:: Records supplied ::

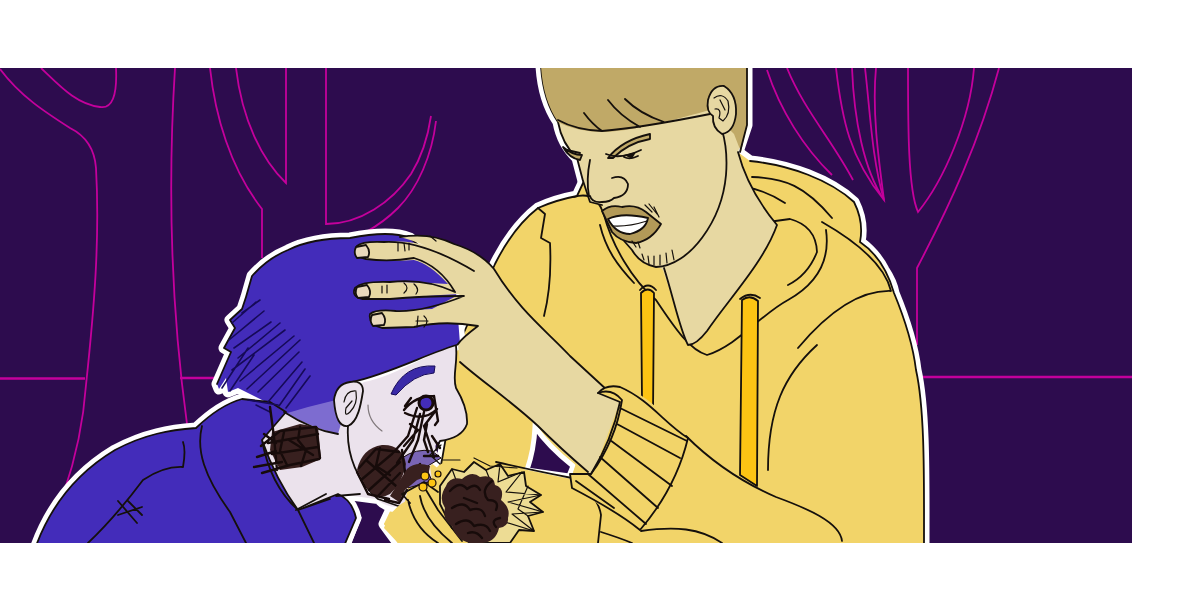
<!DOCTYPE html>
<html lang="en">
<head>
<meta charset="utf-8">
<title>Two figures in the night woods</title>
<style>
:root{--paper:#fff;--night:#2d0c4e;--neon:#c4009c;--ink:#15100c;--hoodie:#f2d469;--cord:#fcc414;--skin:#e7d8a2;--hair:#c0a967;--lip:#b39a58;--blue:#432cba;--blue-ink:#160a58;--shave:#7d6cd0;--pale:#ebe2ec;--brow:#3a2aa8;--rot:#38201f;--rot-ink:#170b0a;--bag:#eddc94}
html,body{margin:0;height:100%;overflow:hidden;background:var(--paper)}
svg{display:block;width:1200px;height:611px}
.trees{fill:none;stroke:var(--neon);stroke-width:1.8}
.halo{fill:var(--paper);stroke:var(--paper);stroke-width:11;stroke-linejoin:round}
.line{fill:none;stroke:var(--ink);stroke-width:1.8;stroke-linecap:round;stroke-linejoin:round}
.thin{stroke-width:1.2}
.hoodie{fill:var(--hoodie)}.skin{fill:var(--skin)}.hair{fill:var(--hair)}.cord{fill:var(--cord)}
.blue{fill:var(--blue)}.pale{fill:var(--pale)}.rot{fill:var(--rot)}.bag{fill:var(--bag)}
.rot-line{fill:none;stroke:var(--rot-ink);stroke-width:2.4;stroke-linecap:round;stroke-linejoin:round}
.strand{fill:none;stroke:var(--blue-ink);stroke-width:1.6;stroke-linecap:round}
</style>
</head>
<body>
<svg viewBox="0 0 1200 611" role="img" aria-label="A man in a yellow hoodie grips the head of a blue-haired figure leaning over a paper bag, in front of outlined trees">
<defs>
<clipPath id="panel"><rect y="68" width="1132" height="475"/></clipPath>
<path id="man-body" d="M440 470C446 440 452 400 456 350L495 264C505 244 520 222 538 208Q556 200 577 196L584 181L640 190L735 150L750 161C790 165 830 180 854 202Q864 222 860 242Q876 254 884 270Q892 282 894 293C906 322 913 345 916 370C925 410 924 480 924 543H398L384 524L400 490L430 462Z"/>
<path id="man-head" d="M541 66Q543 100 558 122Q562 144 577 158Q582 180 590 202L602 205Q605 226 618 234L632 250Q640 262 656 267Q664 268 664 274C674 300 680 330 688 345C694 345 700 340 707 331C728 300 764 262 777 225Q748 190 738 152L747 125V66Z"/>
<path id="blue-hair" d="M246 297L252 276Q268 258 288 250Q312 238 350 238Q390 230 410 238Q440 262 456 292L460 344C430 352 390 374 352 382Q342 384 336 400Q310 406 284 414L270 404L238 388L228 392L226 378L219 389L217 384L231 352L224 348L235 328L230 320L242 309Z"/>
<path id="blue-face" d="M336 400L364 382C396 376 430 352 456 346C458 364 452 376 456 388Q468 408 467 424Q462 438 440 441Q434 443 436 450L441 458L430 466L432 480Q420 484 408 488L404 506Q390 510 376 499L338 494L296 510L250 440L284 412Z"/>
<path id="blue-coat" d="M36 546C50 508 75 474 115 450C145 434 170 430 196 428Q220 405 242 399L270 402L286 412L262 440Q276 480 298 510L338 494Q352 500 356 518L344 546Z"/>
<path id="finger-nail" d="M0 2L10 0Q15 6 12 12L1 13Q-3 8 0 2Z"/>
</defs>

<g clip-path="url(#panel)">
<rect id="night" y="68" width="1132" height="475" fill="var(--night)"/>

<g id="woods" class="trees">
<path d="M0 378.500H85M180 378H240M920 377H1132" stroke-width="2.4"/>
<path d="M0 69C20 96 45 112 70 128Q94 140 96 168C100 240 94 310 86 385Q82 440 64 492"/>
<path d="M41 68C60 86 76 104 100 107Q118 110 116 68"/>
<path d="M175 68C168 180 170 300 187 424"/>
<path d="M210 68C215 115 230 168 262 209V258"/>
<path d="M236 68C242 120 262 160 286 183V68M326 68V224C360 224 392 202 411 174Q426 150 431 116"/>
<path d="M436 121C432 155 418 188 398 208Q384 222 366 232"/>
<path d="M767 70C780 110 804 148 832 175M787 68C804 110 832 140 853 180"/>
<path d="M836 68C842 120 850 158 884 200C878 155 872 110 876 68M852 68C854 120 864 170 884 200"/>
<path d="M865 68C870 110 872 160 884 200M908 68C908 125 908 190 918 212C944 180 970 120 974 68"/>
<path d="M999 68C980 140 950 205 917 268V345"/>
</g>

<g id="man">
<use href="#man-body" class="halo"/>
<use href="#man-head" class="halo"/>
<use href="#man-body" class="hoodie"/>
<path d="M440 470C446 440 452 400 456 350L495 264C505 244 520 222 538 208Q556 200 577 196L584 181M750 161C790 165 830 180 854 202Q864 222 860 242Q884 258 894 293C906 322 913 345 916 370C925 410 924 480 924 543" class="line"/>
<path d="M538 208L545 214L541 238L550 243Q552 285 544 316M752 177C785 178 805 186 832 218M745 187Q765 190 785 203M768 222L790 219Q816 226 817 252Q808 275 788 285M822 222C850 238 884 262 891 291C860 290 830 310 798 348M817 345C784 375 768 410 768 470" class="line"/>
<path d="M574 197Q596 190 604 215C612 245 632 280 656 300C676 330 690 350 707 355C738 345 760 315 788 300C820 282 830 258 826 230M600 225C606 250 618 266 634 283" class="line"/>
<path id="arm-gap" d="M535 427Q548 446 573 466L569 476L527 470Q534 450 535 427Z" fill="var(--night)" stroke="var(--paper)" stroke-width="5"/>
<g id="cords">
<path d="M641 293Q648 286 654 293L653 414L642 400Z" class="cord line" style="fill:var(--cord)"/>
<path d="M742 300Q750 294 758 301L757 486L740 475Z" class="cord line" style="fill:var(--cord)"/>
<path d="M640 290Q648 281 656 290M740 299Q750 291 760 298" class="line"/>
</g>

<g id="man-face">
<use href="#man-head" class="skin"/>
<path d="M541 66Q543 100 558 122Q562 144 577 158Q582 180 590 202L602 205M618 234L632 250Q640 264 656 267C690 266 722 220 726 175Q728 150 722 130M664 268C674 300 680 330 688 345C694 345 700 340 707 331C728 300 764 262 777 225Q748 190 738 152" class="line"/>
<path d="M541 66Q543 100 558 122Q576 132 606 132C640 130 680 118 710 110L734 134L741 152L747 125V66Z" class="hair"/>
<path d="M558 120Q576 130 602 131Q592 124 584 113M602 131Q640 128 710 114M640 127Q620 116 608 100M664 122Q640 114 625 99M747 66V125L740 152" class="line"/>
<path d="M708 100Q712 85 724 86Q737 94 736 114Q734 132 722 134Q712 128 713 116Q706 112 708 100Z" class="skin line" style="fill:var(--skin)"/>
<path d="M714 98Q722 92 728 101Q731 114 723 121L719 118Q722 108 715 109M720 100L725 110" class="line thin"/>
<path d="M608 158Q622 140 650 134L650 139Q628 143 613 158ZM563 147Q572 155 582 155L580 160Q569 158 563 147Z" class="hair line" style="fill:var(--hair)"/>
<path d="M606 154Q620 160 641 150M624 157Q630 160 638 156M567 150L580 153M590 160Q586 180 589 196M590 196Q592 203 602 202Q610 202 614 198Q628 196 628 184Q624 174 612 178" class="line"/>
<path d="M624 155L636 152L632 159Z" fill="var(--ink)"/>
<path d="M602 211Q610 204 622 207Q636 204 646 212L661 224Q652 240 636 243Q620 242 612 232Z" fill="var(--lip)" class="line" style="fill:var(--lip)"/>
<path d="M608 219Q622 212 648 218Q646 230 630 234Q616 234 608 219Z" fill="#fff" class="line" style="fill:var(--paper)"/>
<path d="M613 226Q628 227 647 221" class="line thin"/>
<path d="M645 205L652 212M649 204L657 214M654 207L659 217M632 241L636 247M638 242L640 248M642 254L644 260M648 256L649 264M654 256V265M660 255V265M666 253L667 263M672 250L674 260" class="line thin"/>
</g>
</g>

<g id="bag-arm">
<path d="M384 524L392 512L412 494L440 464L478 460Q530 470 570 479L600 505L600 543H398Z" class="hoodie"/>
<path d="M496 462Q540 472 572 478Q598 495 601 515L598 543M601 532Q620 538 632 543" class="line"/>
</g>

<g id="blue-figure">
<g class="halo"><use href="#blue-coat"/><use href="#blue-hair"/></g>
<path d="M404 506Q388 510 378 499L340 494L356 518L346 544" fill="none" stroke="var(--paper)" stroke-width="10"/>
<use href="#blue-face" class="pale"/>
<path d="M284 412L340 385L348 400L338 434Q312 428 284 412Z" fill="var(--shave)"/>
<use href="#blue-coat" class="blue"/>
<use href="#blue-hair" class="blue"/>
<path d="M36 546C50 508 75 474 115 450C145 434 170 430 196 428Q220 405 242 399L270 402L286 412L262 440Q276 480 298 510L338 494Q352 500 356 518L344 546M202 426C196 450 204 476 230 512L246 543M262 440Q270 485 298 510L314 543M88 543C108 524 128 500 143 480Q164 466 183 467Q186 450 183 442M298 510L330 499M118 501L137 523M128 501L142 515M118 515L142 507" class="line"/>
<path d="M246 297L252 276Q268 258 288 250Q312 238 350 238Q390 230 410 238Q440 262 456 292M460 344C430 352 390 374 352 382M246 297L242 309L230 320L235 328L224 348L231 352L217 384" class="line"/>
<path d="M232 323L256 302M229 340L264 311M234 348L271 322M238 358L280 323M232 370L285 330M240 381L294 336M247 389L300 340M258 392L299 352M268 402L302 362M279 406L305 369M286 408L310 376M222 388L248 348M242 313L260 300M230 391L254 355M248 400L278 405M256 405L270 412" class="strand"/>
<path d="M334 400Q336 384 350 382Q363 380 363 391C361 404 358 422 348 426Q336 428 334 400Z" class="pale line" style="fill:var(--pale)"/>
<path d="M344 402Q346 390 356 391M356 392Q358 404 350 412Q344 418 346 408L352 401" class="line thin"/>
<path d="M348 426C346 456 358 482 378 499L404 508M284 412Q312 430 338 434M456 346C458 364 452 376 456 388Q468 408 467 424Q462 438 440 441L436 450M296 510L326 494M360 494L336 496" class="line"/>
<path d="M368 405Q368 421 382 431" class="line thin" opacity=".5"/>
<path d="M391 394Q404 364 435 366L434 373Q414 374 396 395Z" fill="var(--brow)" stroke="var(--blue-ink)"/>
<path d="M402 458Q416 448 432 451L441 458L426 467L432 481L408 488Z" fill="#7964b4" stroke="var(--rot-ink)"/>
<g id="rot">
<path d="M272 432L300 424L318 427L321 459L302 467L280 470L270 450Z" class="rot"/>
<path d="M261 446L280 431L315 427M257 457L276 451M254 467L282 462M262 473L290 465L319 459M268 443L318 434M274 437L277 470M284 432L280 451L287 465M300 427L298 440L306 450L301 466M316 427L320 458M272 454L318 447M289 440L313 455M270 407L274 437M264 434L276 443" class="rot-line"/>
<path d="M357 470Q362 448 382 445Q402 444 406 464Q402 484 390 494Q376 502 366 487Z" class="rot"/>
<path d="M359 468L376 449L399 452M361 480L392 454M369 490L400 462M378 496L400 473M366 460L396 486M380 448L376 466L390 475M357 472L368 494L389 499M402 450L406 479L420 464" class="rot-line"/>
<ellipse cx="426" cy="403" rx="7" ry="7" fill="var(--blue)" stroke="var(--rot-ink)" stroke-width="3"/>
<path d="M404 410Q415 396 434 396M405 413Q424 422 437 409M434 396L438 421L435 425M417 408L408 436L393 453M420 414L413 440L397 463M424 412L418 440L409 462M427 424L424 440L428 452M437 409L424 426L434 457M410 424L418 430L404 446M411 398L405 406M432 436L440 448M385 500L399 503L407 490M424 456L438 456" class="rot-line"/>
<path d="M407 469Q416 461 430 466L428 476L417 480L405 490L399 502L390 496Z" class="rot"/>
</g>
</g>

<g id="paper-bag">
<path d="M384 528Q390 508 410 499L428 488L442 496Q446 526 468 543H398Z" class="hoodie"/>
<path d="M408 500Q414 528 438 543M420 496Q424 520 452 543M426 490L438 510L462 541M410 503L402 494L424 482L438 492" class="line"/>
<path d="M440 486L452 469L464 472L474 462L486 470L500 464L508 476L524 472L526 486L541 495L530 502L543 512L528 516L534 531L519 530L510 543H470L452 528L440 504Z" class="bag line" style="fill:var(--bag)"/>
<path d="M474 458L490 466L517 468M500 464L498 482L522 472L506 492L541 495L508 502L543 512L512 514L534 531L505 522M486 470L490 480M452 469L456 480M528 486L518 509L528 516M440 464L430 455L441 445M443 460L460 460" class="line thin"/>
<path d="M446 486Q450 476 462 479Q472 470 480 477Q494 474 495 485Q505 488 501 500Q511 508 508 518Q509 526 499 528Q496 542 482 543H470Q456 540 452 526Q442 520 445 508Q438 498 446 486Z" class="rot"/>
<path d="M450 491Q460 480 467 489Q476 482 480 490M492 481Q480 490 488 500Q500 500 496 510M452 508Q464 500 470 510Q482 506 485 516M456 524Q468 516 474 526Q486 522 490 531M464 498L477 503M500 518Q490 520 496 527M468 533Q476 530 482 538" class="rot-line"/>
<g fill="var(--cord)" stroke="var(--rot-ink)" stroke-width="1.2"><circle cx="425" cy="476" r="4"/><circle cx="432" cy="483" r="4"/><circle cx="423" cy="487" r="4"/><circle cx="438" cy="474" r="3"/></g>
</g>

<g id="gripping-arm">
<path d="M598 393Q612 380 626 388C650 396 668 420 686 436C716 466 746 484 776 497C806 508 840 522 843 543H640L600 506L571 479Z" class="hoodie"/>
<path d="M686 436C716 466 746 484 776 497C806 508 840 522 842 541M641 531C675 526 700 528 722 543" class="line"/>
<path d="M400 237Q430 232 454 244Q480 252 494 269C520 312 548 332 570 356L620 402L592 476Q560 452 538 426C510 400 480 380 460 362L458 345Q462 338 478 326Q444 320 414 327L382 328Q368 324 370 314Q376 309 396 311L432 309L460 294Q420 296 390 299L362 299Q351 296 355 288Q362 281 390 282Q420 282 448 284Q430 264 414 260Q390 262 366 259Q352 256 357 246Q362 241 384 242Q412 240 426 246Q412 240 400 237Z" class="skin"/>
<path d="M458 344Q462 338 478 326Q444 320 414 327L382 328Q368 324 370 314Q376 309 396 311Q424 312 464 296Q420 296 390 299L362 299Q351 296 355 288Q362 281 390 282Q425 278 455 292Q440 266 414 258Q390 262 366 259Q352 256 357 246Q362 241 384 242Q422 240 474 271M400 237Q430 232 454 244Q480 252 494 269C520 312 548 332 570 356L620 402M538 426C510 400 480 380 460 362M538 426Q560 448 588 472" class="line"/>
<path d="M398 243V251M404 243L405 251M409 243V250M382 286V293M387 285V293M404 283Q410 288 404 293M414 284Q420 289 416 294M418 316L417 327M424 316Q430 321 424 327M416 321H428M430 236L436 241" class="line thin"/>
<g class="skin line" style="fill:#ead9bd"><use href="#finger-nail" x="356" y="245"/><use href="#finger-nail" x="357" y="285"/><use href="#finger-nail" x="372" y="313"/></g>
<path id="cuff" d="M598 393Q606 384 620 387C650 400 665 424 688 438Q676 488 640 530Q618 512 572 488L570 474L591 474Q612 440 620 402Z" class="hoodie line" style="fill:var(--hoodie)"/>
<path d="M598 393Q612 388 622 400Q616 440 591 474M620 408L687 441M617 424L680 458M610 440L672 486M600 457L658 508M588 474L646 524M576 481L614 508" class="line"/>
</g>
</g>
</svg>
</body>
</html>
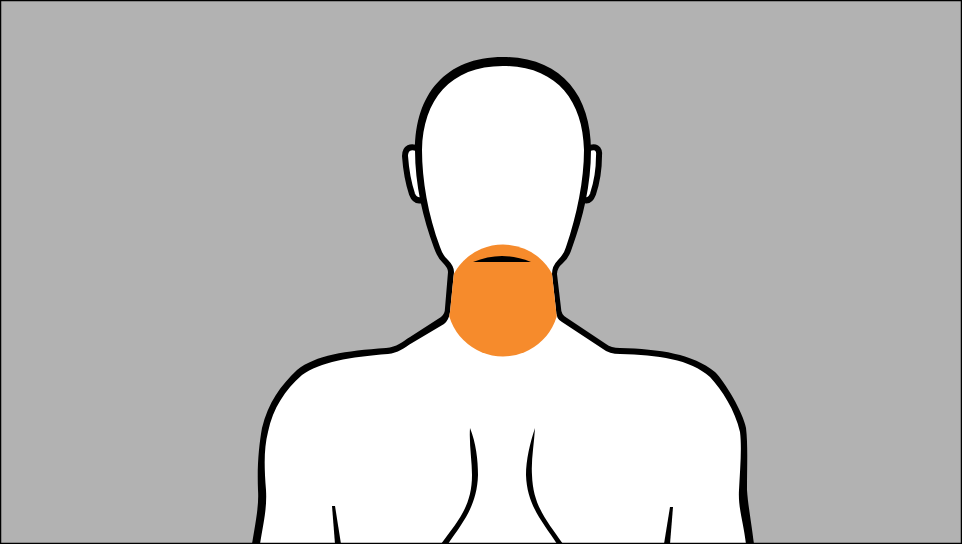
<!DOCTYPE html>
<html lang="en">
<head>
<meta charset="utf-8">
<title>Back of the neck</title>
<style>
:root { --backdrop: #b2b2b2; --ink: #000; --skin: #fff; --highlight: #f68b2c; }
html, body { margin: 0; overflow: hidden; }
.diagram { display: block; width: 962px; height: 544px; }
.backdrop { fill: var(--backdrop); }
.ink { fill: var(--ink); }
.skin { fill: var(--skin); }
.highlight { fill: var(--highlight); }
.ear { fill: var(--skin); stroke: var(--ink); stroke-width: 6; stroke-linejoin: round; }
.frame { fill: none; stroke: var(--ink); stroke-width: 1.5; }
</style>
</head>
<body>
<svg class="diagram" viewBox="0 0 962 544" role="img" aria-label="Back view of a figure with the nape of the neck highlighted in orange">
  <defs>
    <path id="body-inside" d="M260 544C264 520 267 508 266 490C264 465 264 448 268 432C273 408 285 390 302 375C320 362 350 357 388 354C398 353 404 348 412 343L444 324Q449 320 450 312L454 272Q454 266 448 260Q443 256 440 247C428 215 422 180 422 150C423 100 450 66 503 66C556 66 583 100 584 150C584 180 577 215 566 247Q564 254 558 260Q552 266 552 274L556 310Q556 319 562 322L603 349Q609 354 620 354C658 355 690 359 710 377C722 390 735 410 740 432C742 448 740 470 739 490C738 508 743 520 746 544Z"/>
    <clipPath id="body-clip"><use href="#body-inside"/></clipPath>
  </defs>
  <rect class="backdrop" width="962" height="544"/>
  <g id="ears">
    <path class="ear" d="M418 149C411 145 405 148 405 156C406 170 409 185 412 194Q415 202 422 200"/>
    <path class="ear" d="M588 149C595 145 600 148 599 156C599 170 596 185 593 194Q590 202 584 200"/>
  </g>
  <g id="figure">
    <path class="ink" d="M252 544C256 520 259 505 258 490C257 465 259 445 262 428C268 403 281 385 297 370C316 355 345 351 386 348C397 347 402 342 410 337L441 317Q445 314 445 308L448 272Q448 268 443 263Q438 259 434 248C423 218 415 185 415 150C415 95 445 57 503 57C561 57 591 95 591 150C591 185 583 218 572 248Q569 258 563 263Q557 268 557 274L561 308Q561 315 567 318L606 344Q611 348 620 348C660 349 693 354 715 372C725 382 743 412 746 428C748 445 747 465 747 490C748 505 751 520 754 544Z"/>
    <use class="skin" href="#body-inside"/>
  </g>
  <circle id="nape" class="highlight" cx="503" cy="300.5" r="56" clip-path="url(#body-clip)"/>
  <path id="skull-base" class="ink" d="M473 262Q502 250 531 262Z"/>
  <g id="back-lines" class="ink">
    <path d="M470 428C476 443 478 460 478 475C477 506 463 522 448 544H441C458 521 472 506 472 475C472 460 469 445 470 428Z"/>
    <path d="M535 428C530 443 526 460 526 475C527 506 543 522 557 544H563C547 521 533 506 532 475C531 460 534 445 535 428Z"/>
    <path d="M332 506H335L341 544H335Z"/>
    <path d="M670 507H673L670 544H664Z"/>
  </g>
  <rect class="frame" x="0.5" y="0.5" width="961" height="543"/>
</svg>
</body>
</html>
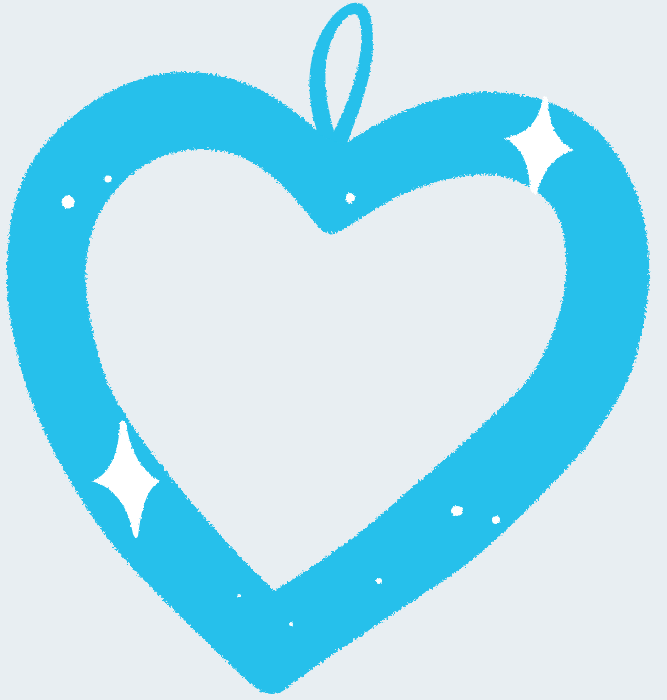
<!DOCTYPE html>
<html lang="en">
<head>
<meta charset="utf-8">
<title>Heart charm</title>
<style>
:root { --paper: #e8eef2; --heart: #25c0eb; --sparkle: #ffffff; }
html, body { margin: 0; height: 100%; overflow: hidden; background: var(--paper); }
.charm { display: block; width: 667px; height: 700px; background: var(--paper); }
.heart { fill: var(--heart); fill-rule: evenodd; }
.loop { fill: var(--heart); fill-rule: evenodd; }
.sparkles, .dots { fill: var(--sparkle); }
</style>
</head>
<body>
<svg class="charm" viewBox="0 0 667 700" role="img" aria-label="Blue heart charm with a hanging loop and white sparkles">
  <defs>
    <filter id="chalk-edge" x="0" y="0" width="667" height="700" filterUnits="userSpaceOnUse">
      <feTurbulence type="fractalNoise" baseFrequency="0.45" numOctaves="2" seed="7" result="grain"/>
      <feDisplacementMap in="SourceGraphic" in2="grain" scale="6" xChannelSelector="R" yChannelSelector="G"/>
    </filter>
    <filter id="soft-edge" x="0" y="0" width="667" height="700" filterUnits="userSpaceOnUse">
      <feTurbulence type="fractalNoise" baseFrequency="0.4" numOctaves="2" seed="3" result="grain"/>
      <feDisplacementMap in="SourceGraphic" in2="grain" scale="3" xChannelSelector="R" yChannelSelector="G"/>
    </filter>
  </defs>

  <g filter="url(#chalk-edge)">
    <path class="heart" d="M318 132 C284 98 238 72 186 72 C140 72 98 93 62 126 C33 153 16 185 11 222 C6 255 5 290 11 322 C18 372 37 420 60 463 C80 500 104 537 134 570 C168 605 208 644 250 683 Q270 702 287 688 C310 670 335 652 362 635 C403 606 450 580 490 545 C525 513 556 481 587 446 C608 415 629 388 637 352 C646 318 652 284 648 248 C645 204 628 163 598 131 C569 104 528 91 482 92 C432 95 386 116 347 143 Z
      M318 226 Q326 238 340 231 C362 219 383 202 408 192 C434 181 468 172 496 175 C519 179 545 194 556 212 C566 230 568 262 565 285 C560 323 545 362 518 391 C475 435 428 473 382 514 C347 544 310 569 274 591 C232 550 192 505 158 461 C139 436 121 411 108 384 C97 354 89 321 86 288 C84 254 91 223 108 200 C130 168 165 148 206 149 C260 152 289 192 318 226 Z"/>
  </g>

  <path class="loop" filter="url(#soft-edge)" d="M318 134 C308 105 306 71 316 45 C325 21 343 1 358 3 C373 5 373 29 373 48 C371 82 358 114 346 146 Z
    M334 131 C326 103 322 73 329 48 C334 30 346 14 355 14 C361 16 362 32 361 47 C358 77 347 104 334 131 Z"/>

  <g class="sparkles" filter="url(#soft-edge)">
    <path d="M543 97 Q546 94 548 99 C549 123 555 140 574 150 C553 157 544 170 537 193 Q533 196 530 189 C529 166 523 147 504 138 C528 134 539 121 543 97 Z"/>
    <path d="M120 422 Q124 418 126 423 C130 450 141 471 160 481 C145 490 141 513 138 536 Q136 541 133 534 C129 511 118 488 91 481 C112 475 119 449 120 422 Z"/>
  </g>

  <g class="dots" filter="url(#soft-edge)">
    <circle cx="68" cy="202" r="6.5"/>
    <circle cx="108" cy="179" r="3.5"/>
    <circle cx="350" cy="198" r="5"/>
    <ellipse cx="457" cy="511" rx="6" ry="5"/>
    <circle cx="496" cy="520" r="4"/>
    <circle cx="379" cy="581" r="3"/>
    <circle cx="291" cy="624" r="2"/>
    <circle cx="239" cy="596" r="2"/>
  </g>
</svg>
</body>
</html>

:::

--- About this task ---
Please find, in the entries above, every line where "pale" occurs, and copy it.

--- Solution ---
:root{--paper:#fff;--night:#2d0c4e;--neon:#c4009c;--ink:#15100c;--hoodie:#f2d469;--cord:#fcc414;--skin:#e7d8a2;--hair:#c0a967;--lip:#b39a58;--blue:#432cba;--blue-ink:#160a58;--shave:#7d6cd0;--pale:#ebe2ec;--brow:#3a2aa8;--rot:#38201f;--rot-ink:#170b0a;--bag:#eddc94}
.blue{fill:var(--blue)}.pale{fill:var(--pale)}.rot{fill:var(--rot)}.bag{fill:var(--bag)}
<use href="#blue-face" class="pale"/>
<path d="M334 400Q336 384 350 382Q363 380 363 391C361 404 358 422 348 426Q336 428 334 400Z" class="pale line" style="fill:var(--pale)"/>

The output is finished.